- Description of the task -
Find the line containing "507C343 507 357" in the records below. Copy exactly that line and each one after it, ending at the line containing "0 402 503Q399", and nothing more.

[Stored data]

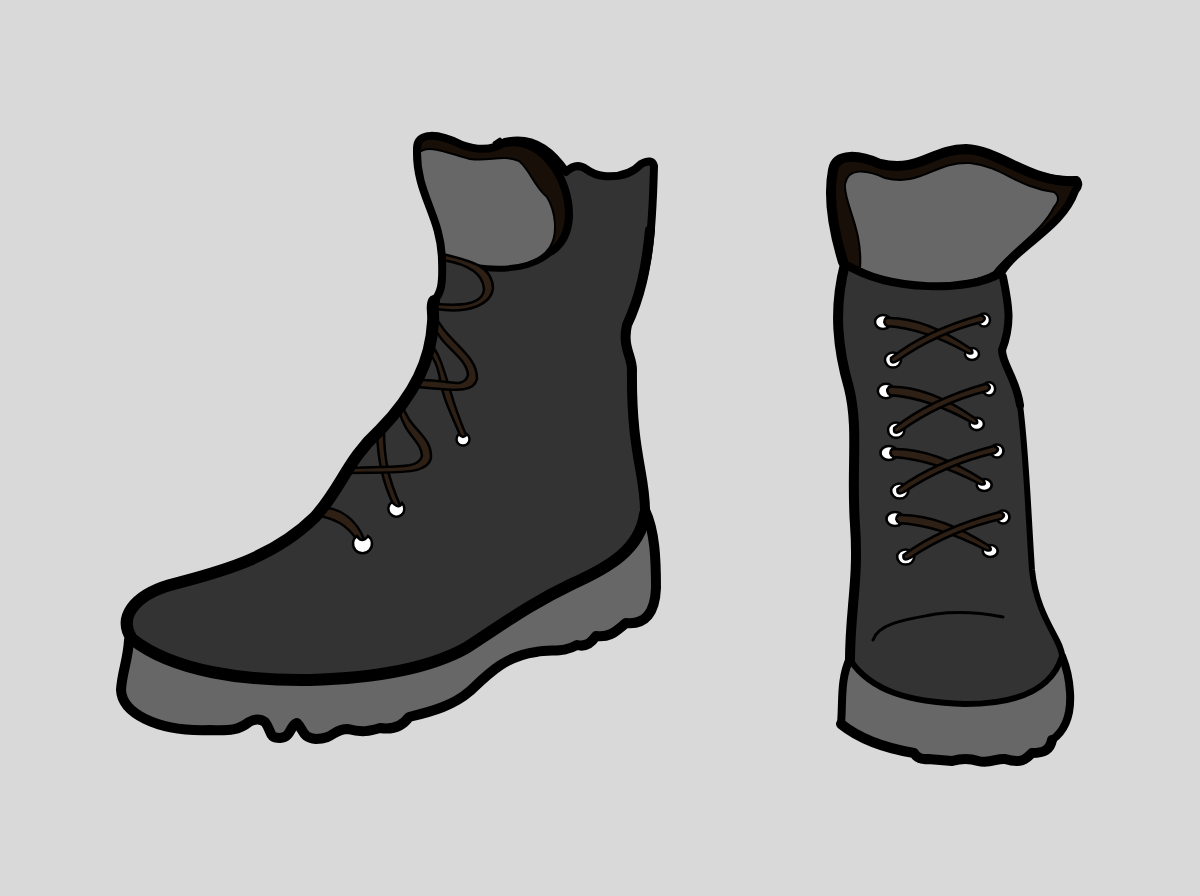
<!DOCTYPE html>
<html lang="en">
<head>
<meta charset="utf-8">
<title>Pair of lace-up boots</title>
<style>
  :root {
    --backdrop: #d9d9d9;
    --leather: #333333;
    --rubber: #676767;
    --lining: #676767;
    --cuff: #170f08;
    --lace: #2e2014;
    --eyelet: #ffffff;
    --ink: #000000;
  }
  html, body { margin: 0; background: var(--backdrop); overflow: hidden; }
  svg { display: block; width: 1200px; height: 896px; }
  .outline { fill: none; stroke: var(--ink); stroke-linecap: round; stroke-linejoin: round; }
  .leather { fill: var(--leather); }
  .rubber { fill: var(--rubber); }
  .lining { fill: var(--lining); stroke: var(--ink); stroke-width: 2; }
  .cuff { fill: var(--cuff); }
  .lace { fill: var(--lace); stroke: var(--ink); stroke-width: 2.5; stroke-linejoin: round; }
  .cord-edge { fill: none; stroke: var(--ink); stroke-linecap: round; stroke-linejoin: round; }
  .cord { fill: none; stroke: var(--lace); stroke-linecap: round; stroke-linejoin: round; }
  .eyelet { fill: var(--eyelet); stroke: var(--ink); stroke-width: 2.5; }
  .w12 { stroke-width: 12; }
  .w10 { stroke-width: 10; }
  .w8 { stroke-width: 8; }
  .w6 { stroke-width: 6; }
  .w3 { stroke-width: 3; }
</style>
</head>
<body>
<svg viewBox="0 0 1200 896" role="img" aria-label="Dark lace-up boots, side view and front view">
  <defs>
    <g id="lace-cross">
      <ellipse class="eyelet" cx="0" cy="0" rx="8" ry="7"/>
      <ellipse class="eyelet" cx="101" cy="-2" rx="6" ry="6.5"/>
      <ellipse class="eyelet" cx="10" cy="38" rx="8" ry="7.5"/>
      <ellipse class="eyelet" cx="89" cy="32" rx="7" ry="6"/>
      <path class="lace" d="M3 -4C32 -5 62 9 88 27Q92 33 85 31C62 18 32 6 4 4Q-1 0 3 -4Z"/>
      <path class="lace" d="M8 36C33 16 66 2 98 -7Q105 -4 99 0C66 8 38 22 14 39Q7 43 8 36Z"/>
    </g>
    <path id="side-upper-shape" d="M417 150C416 195 441 215 442 260C443 285 441 293 434 301C431 306 434 312 433 322C431 360 415 394 380 430C347 460 342 487 315 517C270 561 214 573 170 585C133 596 118 618 132 639C174 672 246 681 310 680C380 678 430 668 466 648C506 622 532 603 572 584C610 567 640 549 645 514C646 475 631 455 632 370C632 356 622 347 627 325C648 278 652 245 654 166Q652 158 641 164Q628 178 604 176Q594 175 586 169Q576 162 566 172C550 148 530 136 505 142Q488 154 462 145C440 134 416 130 417 150Z"/>
    <path id="side-sole-shape" d="M129 640C128 660 122 672 121 690C122 712 155 732 210 730C230 731 239 730 249 722Q258 717 265 722C272 731 268 738 280 738C292 737 289 726 297 723C304 730 302 738 316 739C334 739 333 729 348 729C362 733 370 731 380 728Q399 731 409 717C434 711 454 705 470 691C490 672 506 656 536 652C553 649 563 653 577 645Q588 648 596 636C610 638 616 631 626 623C646 625 655 612 656 588C656 560 655 531 645 510L560 580L310 670Z"/>
    <path id="front-upper-shape" d="M845 264C833 310 838 350 849 388C859 428 851 470 855 525C859 580 850 610 850 660C872 692 910 702 965 704C1018 704 1052 690 1062 656C1062 640 1037 618 1032 570C1028 510 1026 450 1020 405C1016 378 1002 364 1002 350C1012 324 1009 306 1003 277L1000 271C970 292 890 292 845 264Z"/>
    <path id="front-sole-shape" d="M850 658C840 680 843 700 841 724C862 741 890 749 914 753Q918 760 928 759L952 761Q966 757 978 761C990 764 997 758 1005 759C1022 764 1026 759 1032 753C1044 753 1050 750 1052 740C1069 728 1071 708 1070 692C1069 675 1066 666 1062 656L960 640Z"/>
    <path id="front-cuff-shape" d="M845 264C832 226 828 196 833 170C836 152 860 155 880 164C920 173 932 149 966 149C1000 150 1030 184 1076 180Q1081 184 1075 191C1062 228 1018 245 1001 273C970 292 890 292 845 264Z"/>
  </defs>

  <rect class="backdrop" width="1200" height="896" fill="var(--backdrop)"/>

  <g id="boot-side">
    <use href="#side-sole-shape" class="rubber"/>
    <use href="#side-sole-shape" class="outline w10"/>
    <use href="#side-upper-shape" class="leather"/>

    <g id="side-cuff">
      <path class="cuff" d="M417 150C416 134 437 134 462 145Q488 154 505 142C540 136 566 172 570 215C570 248 545 268 505 268L443 258C441 215 416 195 417 150Z"/>
      <path class="lining" d="M419 153C427 143 450 154 470 159C490 162 502 154 519 161C531 171 533 185 547 197C556 212 558 234 550 247C538 265 510 270 483 267C468 266 455 259 443 256C441 215 416 195 419 153Z"/>
      <path class="outline w6" d="M475 267C518 273 544 262 558 245"/>
      <path class="outline w8" d="M505 143C542 137 570 178 569 217C568 234 562 244 552 251"/>
    </g>

    <g id="side-laces">
      <path class="lace" d="M443 254C466 260 492 264 493 288C491 305 468 314 436 309L436 304C460 306 483 305 484 289C483 272 466 264 443 260Z"/>
      <path class="lace" d="M431 345C440 353 445 375 451 393C456 411 461 423 466 435Q463 440 460 435C450 411 442 397 439 374Q436 361 430 354Z"/>
      <path class="lace" d="M434 313C445 341 478 354 477 379C473 395 450 389 415 387L420 380C446 379 464 390 468 375C467 357 442 348 432 323Z"/>
      <path class="lace" d="M377 432L384 430C384 458 388 478 400 505Q396 509 393 504C383 482 378 462 377 432Z"/>
      <path class="lace" d="M402 404C409 430 432 435 431 458C427 475 400 472 345 473L349 468C390 465 418 471 422 456C421 440 405 436 399 410Z"/>
      <path class="lace" d="M318 507C343 507 357 522 364 539Q361 544 357 540C347 525 335 518 314 515Z"/>
      <g id="side-eyelets">
        <path class="eyelet" d="M459 434A6.5 6.5 0 1 0 467 434Q463 440 459 434Z"/>
        <path class="eyelet" d="M392 502A8 8 0 1 0 402 503Q399 510 392 502Z"/>
        <path class="eyelet" d="M357 536A9.5 9.5 0 1 0 368 536Q362 544 357 536Z"/>
      </g>
    </g>

    <g id="side-outline">
      <path class="outline w12" d="M434 301C431 306 434 312 433 322C431 360 415 394 380 430C347 460 342 487 315 517C270 561 214 573 170 585C133 596 118 618 132 639C174 672 246 681 310 680C380 678 430 668 466 648C506 622 532 603 572 584C610 567 640 549 645 514"/>
      <path class="outline w10" d="M645 514C646 475 631 455 632 370C632 356 622 347 627 325C640 297 646 270 650 230"/>
      <path class="outline w8" d="M627 325C648 278 652 245 654 166Q652 158 641 164Q628 178 604 176Q594 175 586 169Q576 162 566 172C550 148 530 136 505 142Q488 154 462 145C440 134 416 130 417 150C416 195 441 215 442 260C443 285 441 293 434 301"/>
      <path class="outline w3" d="M494 143L500 139L504 143"/>
    </g>
  </g>

  <g id="boot-front">
    <use href="#front-sole-shape" class="rubber"/>
    <use href="#front-sole-shape" class="outline w8"/>
    <path class="outline w10" d="M841 724C862 741 890 749 914 753Q918 760 928 759L952 761Q966 757 978 761C990 764 997 758 1005 759C1022 764 1026 759 1032 753C1044 753 1050 750 1052 740"/>
    <use href="#front-upper-shape" class="leather"/>
    <use href="#front-upper-shape" class="outline w6"/>
    <path class="outline w10" d="M845 264C833 310 838 350 849 388C859 428 851 470 855 525C859 580 850 610 850 660"/>
    <path class="outline w8" d="M1003 277C1009 306 1012 324 1002 350C1002 364 1016 378 1020 405"/>

    <g id="front-cuff">
      <use href="#front-cuff-shape" class="cuff"/>
      <path class="lining" d="M860 268C863 228 843 202 845 184C848 168 865 169 885 178C922 187 935 161 970 163C1004 167 1016 187 1054 192Q1062 198 1054 207C1042 232 1012 249 994 272C962 290 892 288 860 268Z"/>
      <use href="#front-cuff-shape" class="outline w8"/>
      <path class="outline w10" d="M843 262C832 226 828 196 833 170C836 152 860 155 880 164C920 173 932 149 966 149C1000 150 1030 184 1076 181"/>
    </g>

    <g id="front-laces">
      <use href="#lace-cross" transform="translate(883 322)"/>
      <use href="#lace-cross" transform="translate(886 391) scale(1.02 1.03)"/>
      <use href="#lace-cross" transform="translate(889 453) scale(1.07 1)"/>
      <use href="#lace-cross" transform="translate(895 519) scale(1.07 1)"/>
    </g>

    <path id="toe-crease" class="outline w3" d="M873 640C879 622 910 619 936 614C960 611 982 613 1003 617"/>
  </g>
</svg>
</body>
</html>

- Task solution -
      <path class="lace" d="M318 507C343 507 357 522 364 539Q361 544 357 540C347 525 335 518 314 515Z"/>
      <g id="side-eyelets">
        <path class="eyelet" d="M459 434A6.5 6.5 0 1 0 467 434Q463 440 459 434Z"/>
        <path class="eyelet" d="M392 502A8 8 0 1 0 402 503Q399 510 392 502Z"/>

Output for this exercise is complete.